The REU program goal is to provide undergraduate students in engineering and related fields an opportunity to participate in ongoing active research programs. Working closely with faculty and graduate students, the participants will gain hands onexperience with atmospheric chemistry measurements and modeling.
Who is eligible?
Participants must be currently registered at a two or four year college, and may not have received their Bachelor's degree prior to July. Women and members of demographic groups traditionally underrepresented in engineering are particularly encouraged to apply. You must be a U.S. Citizen or permanent resident in order to receive NSF funding.
Students at all levels of their undergraduate work are sought for this program, including students on the quarter system, and majors such as civil engineering, environmental engineering, as well as students from chemistry, physics, math, and other technical majors are encouraged to apply. Yes, we take Freshmen to Seniors, we do hope to have a broad mix of students at various levels of their college careers, so don't hold back from applying just because you haven't had any environmental engineering courses.
What you get:
In addition to gaining experience with instruments and/or models currently used in government labs, regulatory agencies, consulting firms, and graduate schools, you receive:
A stipend of $5,000 for the 9.5 week session and free housing
Travel assistance for travel to and from Pullman, WA
We will provide housing in an off campus facility, with a shared kitchen and recreation facilities for all students.
About Washington State University

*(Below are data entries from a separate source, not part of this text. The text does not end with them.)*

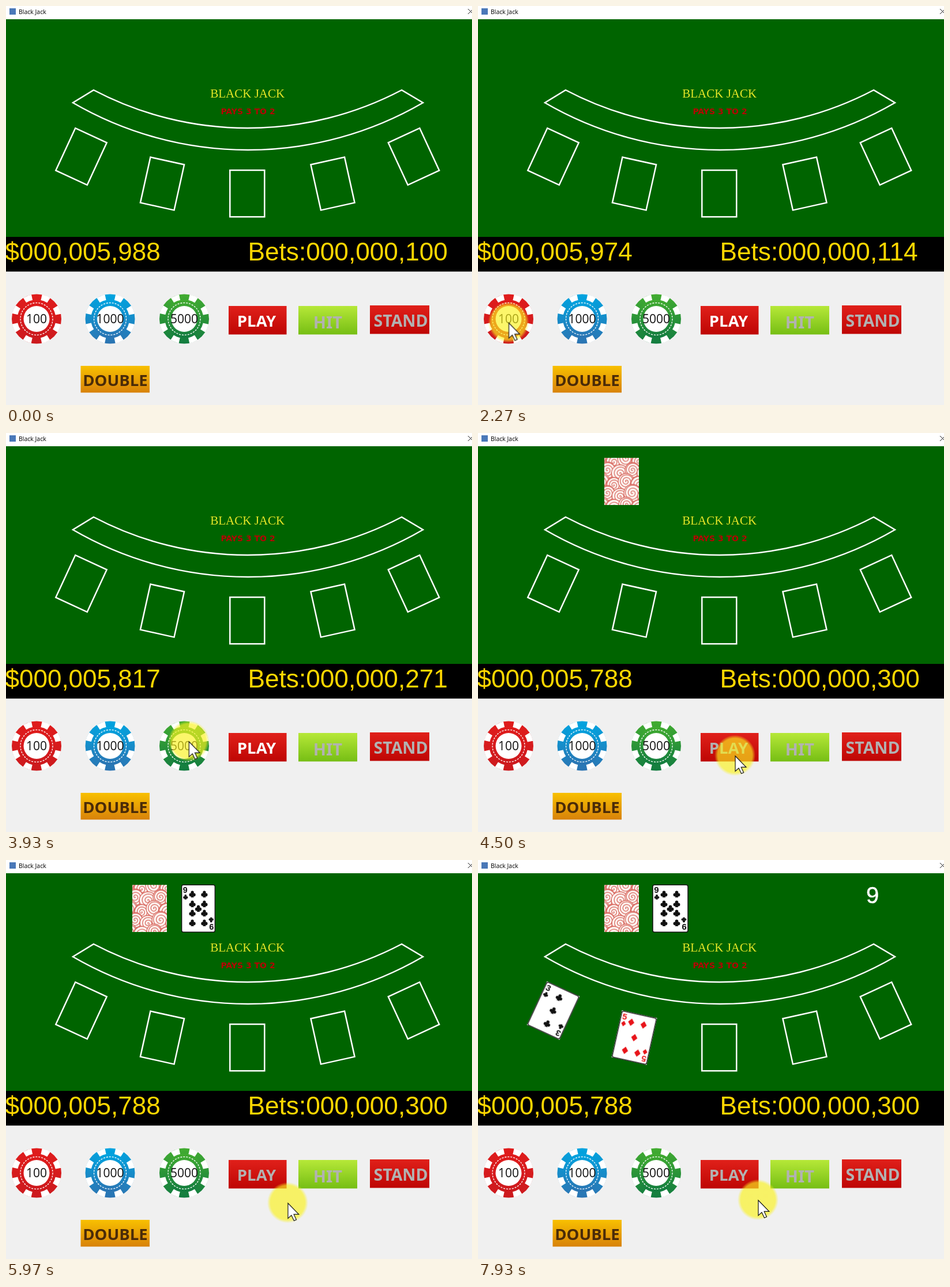
Recreate the animation shown at these times as an HTML page. Size 808 px wide and 693 px high, loop 8000 ms.

```html
<!DOCTYPE html>
<html lang="en">
<head>
<meta charset="utf-8">
<title>Black Jack</title>
<style>
  html, body { margin: 0; width: 100%; height: 100%; overflow: hidden; background: #f0f0f0; }
  svg { display: block; width: 808px; height: 693px; }
  .mid { text-anchor: middle; }
  .line { fill: none; stroke: #fff; stroke-width: 2.5; }
  .money { font: 44px "Liberation Sans", Arial, sans-serif; fill: #ffd700; }
  .chip { font: 21px "Open Sans", "Noto Sans", sans-serif; fill: #111; text-anchor: middle; }
  .btn { font: bold 27.5px "Noto Sans", "Open Sans", sans-serif; text-anchor: middle; fill: #b2b2b2; }
  .index { font: bold 15px "Liberation Sans", Arial, sans-serif; text-anchor: middle; }
  #play { animation: play 8s infinite step-end; }
  #score { animation: score 8s infinite step-end;
    font: 40px "Liberation Sans", Arial, sans-serif; fill: #fff; stroke: #fff; stroke-width: .5; }
  @keyframes play { 0% { fill: #fff } 55% { fill: #b2b2b2 } }
  @keyframes score { 0% { visibility: hidden } 99.1% { visibility: visible } 100% { visibility: visible } }
</style>
</head>
<body>
<svg viewBox="0 0 808 693">
  <defs>
    <linearGradient id="red" x2="0" y2="1"><stop stop-color="#e0201a"/><stop offset="1" stop-color="#be0604"/></linearGradient>
    <linearGradient id="lime" x2="0" y2="1"><stop stop-color="#b6e838"/><stop offset="1" stop-color="#76be14"/></linearGradient>
    <linearGradient id="amber" x2="0" y2="1"><stop stop-color="#f8c000"/><stop offset="1" stop-color="#d8820a"/></linearGradient>
    <linearGradient id="c100" x2="0" y2="1"><stop stop-color="#e01c1c"/><stop offset="1" stop-color="#cc1a1e"/></linearGradient>
    <linearGradient id="c1000" x2="0" y2="1"><stop stop-color="#00a4e0"/><stop offset="1" stop-color="#2c74b2"/></linearGradient>
    <linearGradient id="c5000" x2="0" y2="1"><stop stop-color="#42ac30"/><stop offset="1" stop-color="#127c40"/></linearGradient>
    <radialGradient id="glow">
      <stop offset=".84" stop-color="#faf21e" stop-opacity=".66"/>
      <stop offset="1" stop-color="#faf21e" stop-opacity="0"/>
    </radialGradient>
    <clipPath id="edge"><rect x="-30" y="-40.5" width="60" height="81"/></clipPath>
    <g id="club">
      <circle cy="-2.9" r="2.8"/><circle cx="-3.1" cy="1.2" r="2.8"/><circle cx="3.1" cy="1.2" r="2.8"/>
      <path d="M-.9-2h1.800l.4 4.500 1.600 3.300h-5.800l1.600-3.300z"/>
    </g>
    <path id="diamond" d="M0-6.500 5.500 0 0 6.500-5.500 0z"/>
  </defs>

  <rect width="808" height="23" fill="#fff"/>
  <rect x="6" y="4" width="11" height="11" fill="#4a78b8"/>
  <text x="22" y="13.5" style="font:10.5px 'Open Sans','Noto Sans',sans-serif">Black Jack</text>
  <path d="M801 5l9 9m0-9l-9 9" stroke="#222" fill="none"/>

  <rect y="23" width="808" height="378" fill="#006400"/>
  <path class="line" d="M152 146A573 573 0 0 0 686 146L723 168A603 603 0 0 1 116 168Z"/>
  <text class="mid" x="418.700" y="159" fill="#e8e628" style="font:21px 'Liberation Serif',Times,serif">BLACK JACK</text>
  <text class="mid" x="419.500" y="188" fill="#b40404" style="font:bold 14px 'DejaVu Sans',sans-serif">PAYS 3 TO 2</text>
  <g id="spots"></g>
  <g id="cards"></g>
  <text id="score" class="mid" x="684" y="75">9</text>

  <rect y="401" width="808" height="60.500" fill="#000"/>
  <text id="cash" class="money" x="-1.500" y="442"></text>
  <text id="bets" class="money" x="419.500" y="442" style="font-size:44.200px"></text>

  <rect y="461.500" width="808" height="231.500" fill="#f0f0f0"/>
  <g id="chips"></g>
  <rect x="386" y="521" width="100.500" height="49.500" fill="url(#red)"/>
  <text id="play" class="btn" x="434.500" y="556.500">PLAY</text>
  <rect x="507" y="521" width="102" height="49.500" fill="url(#lime)"/>
  <text class="btn" x="558" y="559.500" style="font-size:29px">HIT</text>
  <rect x="631" y="520" width="103" height="49.500" fill="url(#red)"/>
  <text class="btn" x="684.500" y="556.500" style="font-size:28.500px">STAND</text>
  <rect x="129.500" y="625" width="119.500" height="46.500" fill="url(#amber)"/>
  <text class="btn" x="189.500" y="660" style="fill:#4a2b08">DOUBLE</text>

  <g id="cursor">
    <circle cx="-.5" cy="-1" r="35.500" fill="url(#glow)"/>
    <path d="M0 0V26.500L6 21 10.500 30.500 14.500 28.700 10.200 19.400H18.800Z" fill="#fff" stroke="#111" stroke-width="1.200"/>
  </g>
</svg>

<script>
const LOOP = 8000;
const $ = id => document.getElementById(id);
const pct = ms => (ms / LOOP * 100).toFixed(3) + '%';
const css = [];

// Table spots: centre x, centre y, tilt
const spots = [[130.5, 261.5, 24.8], [271, 308.6, 12.5], [418.3, 325.7, 0], [566.5, 308.6, -12.5], [707, 261.5, -24.8]];
const place = ([x, y, a]) => `transform="translate(${x} ${y}) rotate(${a})"`;
$('spots').innerHTML = spots.map(s =>
  `<rect class="line" x="-30" y="-40.5" width="60" height="81" ${place(s)}/>`).join('');

// Chips
function chip(x, value) {
  const fill = `url(#c${value})`;
  const pitch = 2 * Math.PI * 38 / 8;
  return `<g transform="translate(${x} 543.5)">
    <circle r="43" fill="${fill}"/>
    <circle r="38" fill="none" stroke="#fff" stroke-width="10.5" stroke-dasharray="${pitch * .45} ${pitch * .55}" transform="rotate(12.4)"/>
    <circle r="33.5" fill="${fill}"/>
    <circle r="28" fill="none" stroke="#fff" stroke-width="1.3" stroke-dasharray="3 2"/>
    <circle r="22.5" fill="#fff"/>
    <text class="chip" y="7.500">${value}</text></g>`;
}
$('chips').innerHTML = chip(53, 100) + chip(180.5, 1000) + chip(309, 5000);

// Card back: overlapping spirals
function spiral(x, y, r) {
  let d = '';
  for (let i = 0; i <= 64; i++) {
    const k = i / 64, a = k * 6 * Math.PI + x;
    d += `${i ? 'L' : 'M'}${(x + r * k * Math.cos(a)).toFixed(1)} ${(y + r * k * Math.sin(a)).toFixed(1)}`;
  }
  return `<circle cx="${x}" cy="${y}" r="${r}" fill="#fdf6f2"/><path d="${d}" fill="none"/>`;
}
function back() {
  let s = '';
  for (let row = 0; row < 5; row++)
    for (let col = 0; col < 4; col++)
      s += spiral(col * 22 - 36 + row % 2 * 11, row * 20 - 40 + col % 2 * 6, 13 + (row + col) % 3);
  return `<g clip-path="url(#edge)" stroke="#d8685f" stroke-width="1.3">
    <rect x="-30" y="-40.5" width="60" height="81" fill="#fff" stroke="none"/>${s}</g>`;
}

// Card face: index in two corners, pips in the middle
function face(rank, suit, color, pips) {
  const corner = `<text class="index" x="-24" y="-27">${rank}</text>
    <use href="#${suit}" transform="translate(-23.500 -20) scale(.75)"/>`;
  return `<rect x="-30.500" y="-41" width="61" height="82" rx="3" fill="#fff" stroke="#111" stroke-width="1.500"/>
    <g fill="${color}">${corner}<g transform="rotate(180)">${corner}</g>
    ${pips.map(([x, y]) => `<use href="#${suit}" x="${x}" y="${y}"/>`).join('')}</g>`;
}

const corners = [[-11, -25], [11, -25], [-11, 25], [11, 25], [0, 0]];
const nine = [...corners, [-11, -8], [11, -8], [-11, 8], [11, 8]];
const deals = [
  { at: [249, 84.2, 0], start: 4460, front: back() },
  { at: [333.5, 84.2, 0], start: 5330, front: face(9, 'club', '#111', nine) },
  { at: spots[0], start: 6200, front: face(3, 'club', '#111', [[0, -25], [0, 0], [0, 25]]) },
  { at: spots[1], start: 7070, front: face(5, 'diamond', '#e8141a', corners) }
];
const FLIP = 720;
const hide = 'transform:scaleX(0)', show = 'transform:scaleX(1)';
$('cards').innerHTML = deals.map(({ at, start, front }, i) => {
  const mid = pct(start + FLIP / 2);
  css.push(`@keyframes back${i} {
    0% { ${hide}; animation-timing-function: step-end }
    ${pct(start)} { ${show}; animation-timing-function: cubic-bezier(.364,0,.636,.428) }
    ${mid}, 100% { ${hide} } }
  @keyframes front${i} {
    0% { ${hide} }
    ${mid} { ${hide}; animation-timing-function: cubic-bezier(.364,.572,.636,1) }
    ${pct(start + FLIP)}, 100% { ${show} } }`);
  return `<g ${place(at)}>
    <g style="animation:back${i} 8s infinite linear">${back()}</g>
    <g style="animation:front${i} 8s infinite linear">${front}</g></g>`;
}).join('');

// Pointer path: time, x, y
const path = [
  [0, 860, 390], [1000, 860, 390], [1030, 836, 401], [1230, 640, 520], [1430, 490, 735], [1590, 540, 735],
  [1600, 532, 681], [1810, 260, 602], [2030, 42, 554], [2140, 53, 550], [2430, 54, 551],
  [2930, 56, 577], [3230, 56, 577], [3360, 56, 562], [3520, 62, 556], [3930, 317, 536],
  [4330, 435, 548], [4870, 470, 589], [5300, 480, 596], [5800, 490, 598], [6400, 486, 591], [LOOP, 486, 591]
];
css.push(`@keyframes point { ${path.map(([t, x, y]) => `${pct(t)} { transform: translate(${x}px, ${y}px) }`).join(' ')} }
  #cursor { animation: point 8s infinite linear }`);

const sheet = document.createElement('style');
sheet.textContent = css.join('\n');
document.head.append(sheet);

// Counters: each click on the 100 chip moves 100 from cash to bets
const TOTAL = 6088, RATE = 0.13, clicks = [2162, 3380];
const money = n => String(n).padStart(9, '0').replace(/(?=(...)+$)(?!^)/g, ',');
function draw(t) {
  const bet = clicks.reduce((sum, c) => sum + Math.min(100, Math.max(0, Math.floor((t - c) * RATE))), 100);
  $('cash').textContent = '$' + money(TOTAL - bet);
  $('bets').textContent = 'Bets:' + money(bet);
}
let origin;
function tick(now) {
  origin ??= now;
  draw((now - origin) % LOOP);
  requestAnimationFrame(tick);
}
draw(0);
requestAnimationFrame(tick);
</script>
</body>
</html>
```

Washington State University is a public research university in Pullman, Washington. Founded in 1890, WSU is one of the oldest land grant universities in the American West and features programs in a broad range of academic disciplines. With an undergraduate enrollment of 24,470 and a total enrollment of 29,686, it is the second largest institution of higher education in Washington state. The WSU Pullman campus is perched upon a hill, characterized by open spaces, views, deep green conifers, and a restrained red brick and basalt material palette—materials originally found on site. The university is nestled within the rolling topography of the Palouse in rural eastern Washington and remains intimately connected to the town, the region, and the landscape in which it sits.